Roberta: How does the work of the Purpose of Education Fund connect to the Foundation’s broader goal of supporting adolescent thriving?

Kathryn: I think of thriving as a state of being that extends across experiences and schooling and continues after high school. It’s an opportunity to explore and believe you have power over what your future can look like. You have the freedom to dream. Far too often, Black and Brown students and students furthest from opportunity are told what and how they need to learn, what they’re going to do, and how to be. At the most basic level, this work is about changing that dynamic. It’s about creating the conditions in which every young person has the freedom to dream, and then providing them with the appropriate supports to actualize those dreams.

Roberta: What are you most curious about with this new initiative and work?

Kathryn: I want to understand what thriving means to young people. What does their school experience need to look like to support their thriving? How do communities support their thriving? Is what we, as adults, think of thriving and agency the same as what young people think? I’m also curious about how we collaborate with young people in honest and authentic ways and how we create shared ownership and integrate what we’re collectively learning into what we’re building. How can we create spaces for learning between schools and out-of-school organizations, particularly around relationship building, which is often built into the programming for groups outside of school in ways that don’t always happen in school. How can strong, trusting relationships between young people and adults be the foundation for everything else?

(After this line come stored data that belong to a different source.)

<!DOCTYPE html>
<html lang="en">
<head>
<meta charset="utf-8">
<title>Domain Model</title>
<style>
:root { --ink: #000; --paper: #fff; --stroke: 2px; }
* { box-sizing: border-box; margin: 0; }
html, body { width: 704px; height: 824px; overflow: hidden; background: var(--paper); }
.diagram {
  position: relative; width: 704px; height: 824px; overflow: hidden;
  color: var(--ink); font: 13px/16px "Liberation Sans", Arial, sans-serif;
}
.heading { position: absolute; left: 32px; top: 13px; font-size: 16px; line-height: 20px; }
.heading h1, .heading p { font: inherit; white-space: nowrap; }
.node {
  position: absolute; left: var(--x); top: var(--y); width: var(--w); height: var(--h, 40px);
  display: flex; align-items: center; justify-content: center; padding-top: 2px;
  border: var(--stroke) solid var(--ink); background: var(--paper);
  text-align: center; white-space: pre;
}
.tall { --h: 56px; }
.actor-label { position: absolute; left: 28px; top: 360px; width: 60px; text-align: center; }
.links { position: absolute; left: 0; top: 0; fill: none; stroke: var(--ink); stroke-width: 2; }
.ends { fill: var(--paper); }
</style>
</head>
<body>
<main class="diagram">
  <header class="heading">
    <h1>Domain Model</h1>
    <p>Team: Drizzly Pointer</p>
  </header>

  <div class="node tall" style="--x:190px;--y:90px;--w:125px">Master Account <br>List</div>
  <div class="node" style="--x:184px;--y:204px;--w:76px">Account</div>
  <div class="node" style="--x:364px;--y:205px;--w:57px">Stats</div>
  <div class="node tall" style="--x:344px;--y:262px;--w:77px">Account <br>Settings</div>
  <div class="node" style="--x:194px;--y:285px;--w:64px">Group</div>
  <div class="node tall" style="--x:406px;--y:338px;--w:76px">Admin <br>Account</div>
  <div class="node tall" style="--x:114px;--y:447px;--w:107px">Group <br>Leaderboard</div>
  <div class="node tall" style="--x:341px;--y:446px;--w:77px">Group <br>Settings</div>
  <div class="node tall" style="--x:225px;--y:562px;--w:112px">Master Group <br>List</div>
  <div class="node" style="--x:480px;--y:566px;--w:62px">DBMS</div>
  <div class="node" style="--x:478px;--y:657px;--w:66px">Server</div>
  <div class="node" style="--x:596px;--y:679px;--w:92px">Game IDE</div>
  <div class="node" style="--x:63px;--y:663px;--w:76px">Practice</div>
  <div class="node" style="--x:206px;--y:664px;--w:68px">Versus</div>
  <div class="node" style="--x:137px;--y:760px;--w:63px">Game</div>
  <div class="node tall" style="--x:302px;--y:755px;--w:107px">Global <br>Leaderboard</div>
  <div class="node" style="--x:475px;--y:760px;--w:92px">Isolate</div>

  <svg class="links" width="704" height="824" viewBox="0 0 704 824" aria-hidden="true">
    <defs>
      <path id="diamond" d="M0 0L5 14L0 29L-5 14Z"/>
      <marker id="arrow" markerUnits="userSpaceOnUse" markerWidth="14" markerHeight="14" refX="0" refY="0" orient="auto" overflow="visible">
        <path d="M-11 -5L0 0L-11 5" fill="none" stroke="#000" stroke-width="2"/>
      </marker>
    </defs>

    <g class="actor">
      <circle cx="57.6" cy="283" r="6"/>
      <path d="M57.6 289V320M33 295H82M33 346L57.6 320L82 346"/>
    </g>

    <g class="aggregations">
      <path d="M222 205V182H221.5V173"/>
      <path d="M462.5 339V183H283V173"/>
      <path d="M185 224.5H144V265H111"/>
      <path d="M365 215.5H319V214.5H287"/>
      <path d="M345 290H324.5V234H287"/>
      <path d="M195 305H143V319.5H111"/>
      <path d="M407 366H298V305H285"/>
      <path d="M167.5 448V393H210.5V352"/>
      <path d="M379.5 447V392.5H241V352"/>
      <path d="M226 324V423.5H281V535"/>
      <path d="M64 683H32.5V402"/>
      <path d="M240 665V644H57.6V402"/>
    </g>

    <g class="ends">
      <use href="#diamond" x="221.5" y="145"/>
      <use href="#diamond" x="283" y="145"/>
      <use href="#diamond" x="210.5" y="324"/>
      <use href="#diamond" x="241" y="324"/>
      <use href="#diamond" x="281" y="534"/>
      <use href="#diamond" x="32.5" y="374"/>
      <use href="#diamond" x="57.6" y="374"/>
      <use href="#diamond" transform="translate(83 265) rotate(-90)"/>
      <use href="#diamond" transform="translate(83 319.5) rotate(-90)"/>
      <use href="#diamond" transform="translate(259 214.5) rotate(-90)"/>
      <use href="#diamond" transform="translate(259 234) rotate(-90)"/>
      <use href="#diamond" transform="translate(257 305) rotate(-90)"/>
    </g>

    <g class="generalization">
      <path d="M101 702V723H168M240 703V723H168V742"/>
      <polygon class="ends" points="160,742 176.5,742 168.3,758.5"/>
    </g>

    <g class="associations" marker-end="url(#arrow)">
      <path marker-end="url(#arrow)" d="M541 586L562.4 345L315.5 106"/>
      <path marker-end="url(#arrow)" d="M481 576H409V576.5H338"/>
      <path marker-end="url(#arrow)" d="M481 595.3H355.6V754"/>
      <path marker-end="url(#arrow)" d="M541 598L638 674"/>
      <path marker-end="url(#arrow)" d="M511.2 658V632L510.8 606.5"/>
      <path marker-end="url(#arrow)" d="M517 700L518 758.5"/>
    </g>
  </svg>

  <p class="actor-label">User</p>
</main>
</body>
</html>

Roberta: Grantmaking will be a component of your work. What other types of strategies will you employ to advance the Fund’s goals?

Kathryn: Convenings and storytelling will be important parts of the work. I hope by bringing people together across regions, roles, and spheres of influence we can build deeper relationships, understanding, and alignment. Hopefully, new narratives and strategies for advancing an affirmative vision of the public education system will emerge and spread – a vision that is rooted in a belief that systems and communities should be organized to support and nourish young people to bloom and thrive, like beautiful sunflowers.